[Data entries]
==================================================

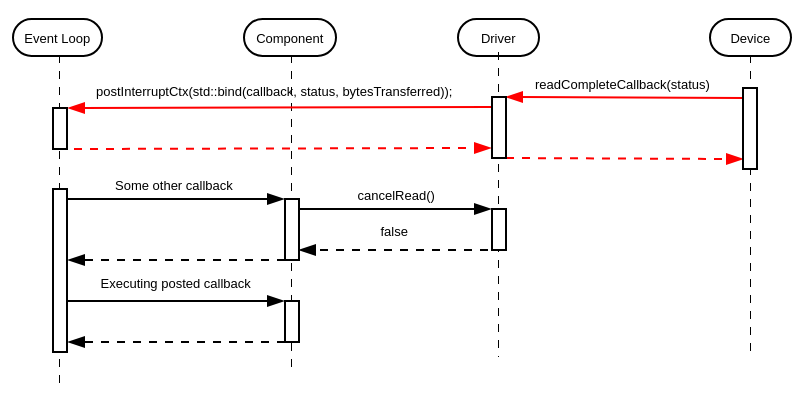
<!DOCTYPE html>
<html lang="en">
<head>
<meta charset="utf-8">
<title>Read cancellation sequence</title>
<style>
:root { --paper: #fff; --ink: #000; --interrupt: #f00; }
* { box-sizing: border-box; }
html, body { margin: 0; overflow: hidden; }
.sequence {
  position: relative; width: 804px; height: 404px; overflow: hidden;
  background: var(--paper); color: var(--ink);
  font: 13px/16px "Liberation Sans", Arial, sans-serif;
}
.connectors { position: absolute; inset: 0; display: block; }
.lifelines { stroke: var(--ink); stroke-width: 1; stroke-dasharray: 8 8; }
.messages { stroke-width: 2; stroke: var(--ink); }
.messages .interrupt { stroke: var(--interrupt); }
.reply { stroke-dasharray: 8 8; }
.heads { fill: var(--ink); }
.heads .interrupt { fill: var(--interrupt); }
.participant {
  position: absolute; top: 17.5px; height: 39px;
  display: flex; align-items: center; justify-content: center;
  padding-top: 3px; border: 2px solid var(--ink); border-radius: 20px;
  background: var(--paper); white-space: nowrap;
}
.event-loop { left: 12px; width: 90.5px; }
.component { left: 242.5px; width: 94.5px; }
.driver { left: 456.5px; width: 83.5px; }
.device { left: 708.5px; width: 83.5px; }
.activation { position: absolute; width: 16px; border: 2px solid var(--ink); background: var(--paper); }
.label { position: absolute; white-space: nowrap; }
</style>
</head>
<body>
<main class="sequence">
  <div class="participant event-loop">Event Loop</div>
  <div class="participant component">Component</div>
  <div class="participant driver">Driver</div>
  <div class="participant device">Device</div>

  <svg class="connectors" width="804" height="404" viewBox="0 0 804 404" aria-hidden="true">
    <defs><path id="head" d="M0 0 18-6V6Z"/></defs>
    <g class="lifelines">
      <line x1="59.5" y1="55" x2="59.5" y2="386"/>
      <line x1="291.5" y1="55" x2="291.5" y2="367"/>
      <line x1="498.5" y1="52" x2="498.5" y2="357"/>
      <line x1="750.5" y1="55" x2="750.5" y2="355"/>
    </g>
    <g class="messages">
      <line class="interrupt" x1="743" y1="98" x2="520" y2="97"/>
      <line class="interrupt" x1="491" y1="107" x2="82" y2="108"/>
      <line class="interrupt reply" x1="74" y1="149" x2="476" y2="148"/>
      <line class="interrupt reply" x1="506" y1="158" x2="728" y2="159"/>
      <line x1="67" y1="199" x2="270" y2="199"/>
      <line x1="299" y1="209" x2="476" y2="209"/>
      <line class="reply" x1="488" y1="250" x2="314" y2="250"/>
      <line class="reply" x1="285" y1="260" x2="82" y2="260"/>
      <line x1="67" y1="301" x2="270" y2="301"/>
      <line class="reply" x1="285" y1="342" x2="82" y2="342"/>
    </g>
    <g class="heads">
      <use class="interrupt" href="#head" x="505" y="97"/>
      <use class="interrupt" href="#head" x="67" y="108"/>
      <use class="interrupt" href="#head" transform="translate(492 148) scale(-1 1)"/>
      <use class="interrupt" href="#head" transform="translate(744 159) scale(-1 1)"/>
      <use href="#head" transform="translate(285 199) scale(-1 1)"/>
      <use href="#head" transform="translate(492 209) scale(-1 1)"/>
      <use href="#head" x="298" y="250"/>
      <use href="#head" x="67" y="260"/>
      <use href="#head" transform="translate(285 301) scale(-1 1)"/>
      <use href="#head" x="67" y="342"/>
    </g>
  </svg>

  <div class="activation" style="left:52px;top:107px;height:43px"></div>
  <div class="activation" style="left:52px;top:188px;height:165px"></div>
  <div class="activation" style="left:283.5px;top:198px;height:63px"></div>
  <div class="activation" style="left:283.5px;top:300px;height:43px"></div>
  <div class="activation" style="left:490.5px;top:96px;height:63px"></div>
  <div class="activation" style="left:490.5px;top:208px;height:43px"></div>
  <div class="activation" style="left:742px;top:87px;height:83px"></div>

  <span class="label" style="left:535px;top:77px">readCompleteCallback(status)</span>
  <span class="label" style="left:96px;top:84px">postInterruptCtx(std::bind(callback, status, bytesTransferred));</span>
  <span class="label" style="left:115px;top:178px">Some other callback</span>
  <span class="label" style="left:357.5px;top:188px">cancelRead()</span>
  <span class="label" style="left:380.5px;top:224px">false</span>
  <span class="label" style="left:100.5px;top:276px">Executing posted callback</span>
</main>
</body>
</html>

==================================================

▸ Task brief: Give the number of lines above that include "activation". Write nothing else.

▸ Reply: 8